### DATA LISTING ###

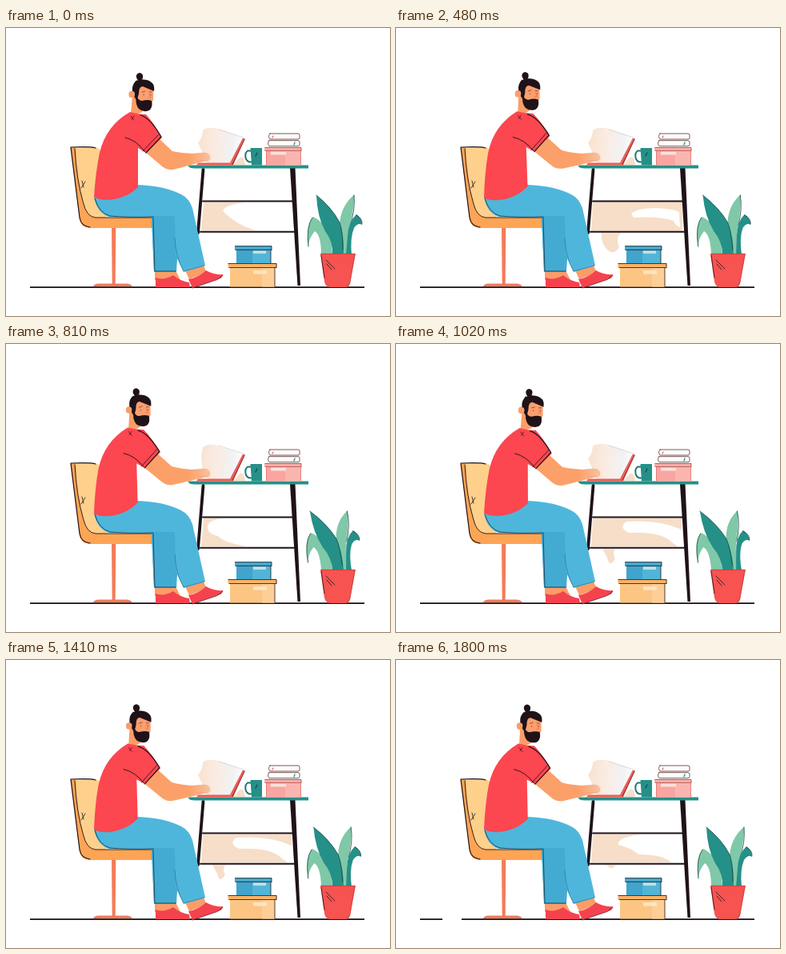
Write an HTML page with a canvas that moves like this. It is 480 by 360 pixels and loops after 1830 ms.

```html
<!DOCTYPE html>
<html lang="en">
<head>
<meta charset="utf-8">
<title>Man working at a desk</title>
<style>
html, body { margin: 0; width: 100%; height: 100%; overflow: hidden; background: #fff; }
canvas { display: block; }
</style>
</head>
<body>
<canvas id="stage" width="480" height="360"></canvas>
<script>
const ctx = document.getElementById('stage').getContext('2d');
const LOOP = 1830, STEP = 30;
const INK = '#1f1218', RED = '#fc4650', SKIN = '#fb9d67', BLUE = '#4fb6db',
      TEAL = '#259088', MINT = '#7fc8a8', SAND = '#f7dec8', ORANGE = '#fda455';
const HIP = [135, 212];
ctx.lineCap = ctx.lineJoin = 'round';

function fill(d, color) {
  ctx.fillStyle = color;
  ctx.fill(new Path2D(d), 'evenodd');
}
function line(d, width = 1, color = INK) {
  ctx.strokeStyle = color;
  ctx.lineWidth = width;
  ctx.stroke(new Path2D(d));
}
function rect(x, y, w, h, color) {
  ctx.fillStyle = color;
  ctx.fillRect(x, y, w, h);
}
// Horizontal shear: zero at baseY, dx at topY
function shear(dx, baseY, topY, draw) {
  const k = dx / (topY - baseY);
  ctx.save();
  ctx.transform(1, 0, k, 1, -k * baseY, 0);
  draw();
  ctx.restore();
}
// The upper body turns about the hip
function turned(angle, draw) {
  ctx.save();
  ctx.translate(...HIP);
  ctx.rotate(angle);
  ctx.translate(-HIP[0], -HIP[1]);
  draw();
  ctx.restore();
}
function turnPoint(x, y, angle) {
  const dx = x - HIP[0], dy = y - HIP[1], c = Math.cos(angle), s = Math.sin(angle);
  return [HIP[0] + dx * c - dy * s, HIP[1] + dx * s + dy * c].join(' ');
}

const LEAN = [[0, 0], [620, -4.7], [1120, 0], [1600, -4.6], [2000, 0]];
function lean(t) {
  const i = LEAN.findIndex(k => k[0] > t);
  const [t0, a] = LEAN[i - 1], [t1, b] = LEAN[i];
  return (a + (b - a) * (1 - Math.cos(Math.PI * (t - t0) / (t1 - t0))) / 2) / 115;
}

// Shapes of the soft shade below the desk, each shown from its start time
const DRIP = 'M257 256H281Q274 263 279 274Q272 285 264 277Q256 270 257 256Z';
const THIN = 'M258 256H274Q270 262 274 268Q267 281 264 267Z';
const SHADES = [
  [0, 'M247 218H300Q268 222 272 230Q288 246 312 253H244Z'],
  [120, ''],
  [330, 'M246 217H358V254H244ZM294 232Q302 225 325 225Q346 226 354 230L355 249Q349 247 347 241Q330 235 297 237Z' + DRIP],
  [660, 'M247 218H271Q250 220 252 231Q254 238 265 240Q273 249 303 253H244Z'],
  [1020, 'M246 218H357V232Q330 219 288 222Q277 230 292 236Q331 234 345 248L352 253H244Z' + THIN],
  [1440, 'M246 218H326Q287 220 284 229Q296 236 323 236Q345 240 352 253H244Z' + THIN],
  [1710, 'M246 218H307Q275 222 278 231Q296 236 303 243Q334 243 344 253H244ZM257 256H275Q269 264 264 257Z']
];
function shade(t) {
  fill(SHADES.filter(s => s[0] <= t).pop()[1], SAND);
}

function ground(t) {
  rect(30, 323.2, 418, 1.8, INK);
  if (t > 1500 && t < 1700) { rect(46, 322, 11, 4, '#fff'); rect(61, 322, 11, 4, '#fff'); }
  else if (t >= 1700) rect(58, 322, 24, 4, '#fff');
}

function chair() {
  fill('M132 249H137.3L136.7 320H132.7Z', '#f47b58');
  fill('M109 323Q110 319.5 116 319.5H151Q157 320 157.5 323Z', '#f47b58');
  fill('M82 149H109Q117 149 119 155L126 240H100Z', '#fed08c');
  fill('M80.5 149H87Q89 190 97 220Q101 236 112 237H184V250H104Q94 249 92 240Z', ORANGE);
  line('M86 151Q88 190 97 220Q101 236 112 237H183', .9);
  line('M112 150Q107 148 81 149L92 237Q94 248 105 249', 1.2);
  line('M94 200L99 192M95 191L97 199', .8);
}

function desk() {
  line('M246.5 177L240 256', 3.8);
  fill('M355 175H361.5L368 322H364.5Z', INK);
  line('M246 216.5H358M243 254.8H362', 2);
  fill('M228 171.5H378V175.5H236Q230 175.5 228 173Z', TEAL);
}

function boxes() {
  rect(280, 299, 56, 24.5, '#fdc583');
  rect(320, 299, 16, 24.5, '#fdcf97');
  rect(277.5, 294, 61, 5.5, '#fbb267');
  rect(309, 303, 17, 4.5, '#ffe4bf');
  line('M278 294.5H338V299M279 299.5H338M336 300V323', .8);
  rect(288, 277, 43, 17, '#52b5d8');
  rect(288, 277, 20, 17, '#41a4cd');
  rect(286, 272.5, 46, 5, '#45add1');
  rect(309, 278.5, 16, 3.5, '#bfe2e4');
  line('M286.5 272.7H332V277M287 277.3H332M331 278V294', .8);
}

function book(x, y) {
  const d = `M${x + 2} ${y}H365Q367 ${y} 367 ${y + 2}V${y + 5}Q367 ${y + 7} 365 ${y + 7}H${x + 2}Q${x - 1} ${y + 3.5} ${x + 2} ${y}Z`;
  fill(d, '#fff');
  line(d, .9, '#6d4440');
}

function deskItems(t) {
  rect(325, 153, 43.5, 18.5, '#f9a5a2');
  rect(349, 153, 19.5, 18.5, '#f9b6b0');
  rect(323, 149, 46, 4.5, '#f9b3ac');
  rect(331, 154.5, 19, 4, '#fde0da');
  line('M324 149.5H369V153M324 153.3H369', .8, '#a84549');
  line('M325.5 154V171M368.5 154V171', .8, '#e2716f');
  book(328, 132);
  book(327, 140.7);
  line('M334 135L333 137', 1.3, '#f2655f');
  line('M361 143L360 146', 1.3, TEAL);

  fill('M285 171L291 163Q297 158 299 171Z', SAND);
  line('M306 153.5H302Q298.5 156 299.5 162Q301 168 306.5 167.5', 2, '#1c7873');
  fill('M305.5 150H320V171.5H307Z', TEAL);
  line('M312 160L314 156', .8);

  const g = ctx.createLinearGradient(240, 145, 298, 150);
  g.addColorStop(0, '#f8e2d0');
  g.addColorStop(.4, '#faece3');
  g.addColorStop(.75, '#f1f2f4');
  g.addColorStop(1, '#fff');
  const low = t > 660 && t < 1020;
  fill(low
    ? 'M246 156Q242 136 247 128Q256 123 270 129L298 137L282 169H252Z'
    : 'M240 143Q245 139 246 128Q252 122 270 127L298 137L282 169H250Q252 156 246 157Z', g);
  line('M266 127L297 137', .6, '#cfc8c8');
  fill('M296 137.5L298.5 138.5L284 171.5H238L240 168.5H280Z', '#ec5e57');
  line('M298.3 139L283 170.5', .9, '#70272e');
}

function leaf(dx, topY, d, color, vein) {
  shear(dx, 282, topY, () => {
    fill(d, color);
    line(vein, .8, '#204744');
  });
}

function plant(t) {
  const s = 4.4 * (Math.cos(2 * Math.PI * t / LOOP) - 1);
  leaf(s, 209, 'M435.5 208Q417 224 417 248L421 284H429Q425 262 430 245Q435 226 435.5 208Z',
    MINT, 'M435 209Q437 226 430 247');
  leaf(s * .45, 237, 'M445 246Q445 237 438 233Q428 242 427 260L425 284H432Q430 262 435 250Q440 243 445 246Z',
    TEAL, 'M438 234Q446 238 445 245');
  leaf(s * .3, 237, 'M378 275Q374 247 384 236Q399 243 406 263L408 284H394Q394 259 386 254Q378 263 378 275Z',
    MINT, 'M378 273Q375 248 383 237');
  leaf(s * .95, 209, 'M388 209Q407 224 417 243Q423 260 422 284H408Q409 267 399 254Q389 236 388 209Z',
    TEAL, 'M388 209Q407 224 417 243Q421 254 421 277');
  if (t > 150 && t < 270) fill('M435 199Q439 191 446 191Q443 196 435 199Z', '#fbe0c9');

  fill('M393 282H437L430 319Q429 324 424 324H405Q399 323 398 317Z', '#f75350');
  line('M394 282.3H436L430 318Q429 322 426 323.5', .7, '#b53a3b');
  line('M400 290L411 301M401 295L407 302M394 284L398 312', .8);
}

function legs() {
  fill('M186 305H213L218 315H186Z', SKIN);
  fill('M187 312Q197 316 209 309Q219 317 229 318L230 324H187Z', '#f4434e');
  fill('M224 303L247 297L251 306L229 314Z', SKIN);
  fill('M228 314Q241 312 250 303Q260 309 271 308Q271 313 265 314L233 325Z', '#f4434e');
  line('M233 325L264 314.5L271 309', .8, '#64212a');

  fill('M181 218H212L215 270L213 305H185Z', '#41a8d0');
  fill('M110 211Q135 214 164 196Q198 197 219 208Q229 213 233 225L249 297L222 305L212 284Q207 266 208 236L128 236Q113 230 110 211Z', BLUE);
  fill('M182 235H211L213 304H185Z', '#43abd2');
  line('M111 213Q116 231 130 235Q151 237 184 236L186 304H212', .9, '#1c4054');
  line('M211 263Q212 286 222 304L248 297', .7, '#2c7899');
}

function head(t) {
  fill('M158 84L166 86L172 103Q167 109 156 107Z', SKIN);
  fill('M163 69H182Q185 76 184 90L180 98H166Q160 88 163 69Z', '#fb9f6f');
  ctx.beginPath();
  ctx.ellipse(157, 83, 3.6, 4.3, 0, 0, 7);
  ctx.fillStyle = SKIN;
  ctx.fill();
  fill('M158 79Q157 70 163 66Q176 62 183 69Q186 72 185 79L171 73Q166 73 166 82L163.5 91L160.5 86Q162 79 158 79Z', INK);
  fill('M163 84Q165 91 170 91Q177 89 182 91Q184 99 179 103Q172 106 166 101Q161 95 163 84Z', INK);
  fill('M163 62Q162 57 167 56Q172 57 171 62Q170 67 165 66Z', INK);
  line('M170 65L174 66M163 66L161 69', 1.2);
  line('M179 82L181 87L178 87', .7, '#dd6c50');
  if (t > 1200 && t < 1330) line('M170 82H174M180 82H183', .8, '#873e35');
  else line('M172 83V84M181 83V84M170 80L174 79M179 80H182', .8, '#873e35');
}

function arm(a) {
  const g = ctx.createLinearGradient(228, 0, 257, 0);
  g.addColorStop(0, '#fca069');
  g.addColorStop(1, '#f8c4a2');
  fill(`M${turnPoint(192, 139, a)}L${turnPoint(208, 154, a / 2)}Q222 157 238 157L251 156Q257 159 255 165L241 168.5L${turnPoint(209, 177, a / 2)}Q${turnPoint(200, 178, a / 2)} ${turnPoint(194, 172, a / 2)}L${turnPoint(175, 156, a)}Z`, g);
  line('M236 157L248 156M239 166L253 166', .6, '#e89a74');
}

function shirt() {
  fill('M155 105Q166 108 175 108Q185 119 195 137L175 156L165 150L165 199Q151 213 128 215Q115 215 110 211Q112 180 117 156Q125 122 155 105Z', RED);
  line('M168 109Q180 112 194 136L175 156', 1.2);
  line('M191 133L171 154', .8);
  line('M149 137Q163 140 174 155', .9);
  line('M156 110L160 115M160 110L157 114', .7);
}

function render(t) {
  const a = lean(t);
  rect(0, 0, 480, 360, '#fff');
  shade(t);
  ground(t);
  desk();
  boxes();
  deskItems(t);
  plant(t);
  chair();
  legs();
  turned(a, () => head(t));
  arm(a);
  turned(a, shirt);
}

const start = performance.now();
function tick() {
  const t = (performance.now() - start) % LOOP;
  render(Math.floor(t / STEP) * STEP);
  requestAnimationFrame(tick);
}
tick();
</script>
</body>
</html>
```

###

→ **EXERCISE AIM**
In the records above, find each line with the word "addColorStop" and copy it.

→ **YOUR RESPONSE**
  g.addColorStop(0, '#f8e2d0');
  g.addColorStop(.4, '#faece3');
  g.addColorStop(.75, '#f1f2f4');
  g.addColorStop(1, '#fff');
  g.addColorStop(0, '#fca069');
  g.addColorStop(1, '#f8c4a2');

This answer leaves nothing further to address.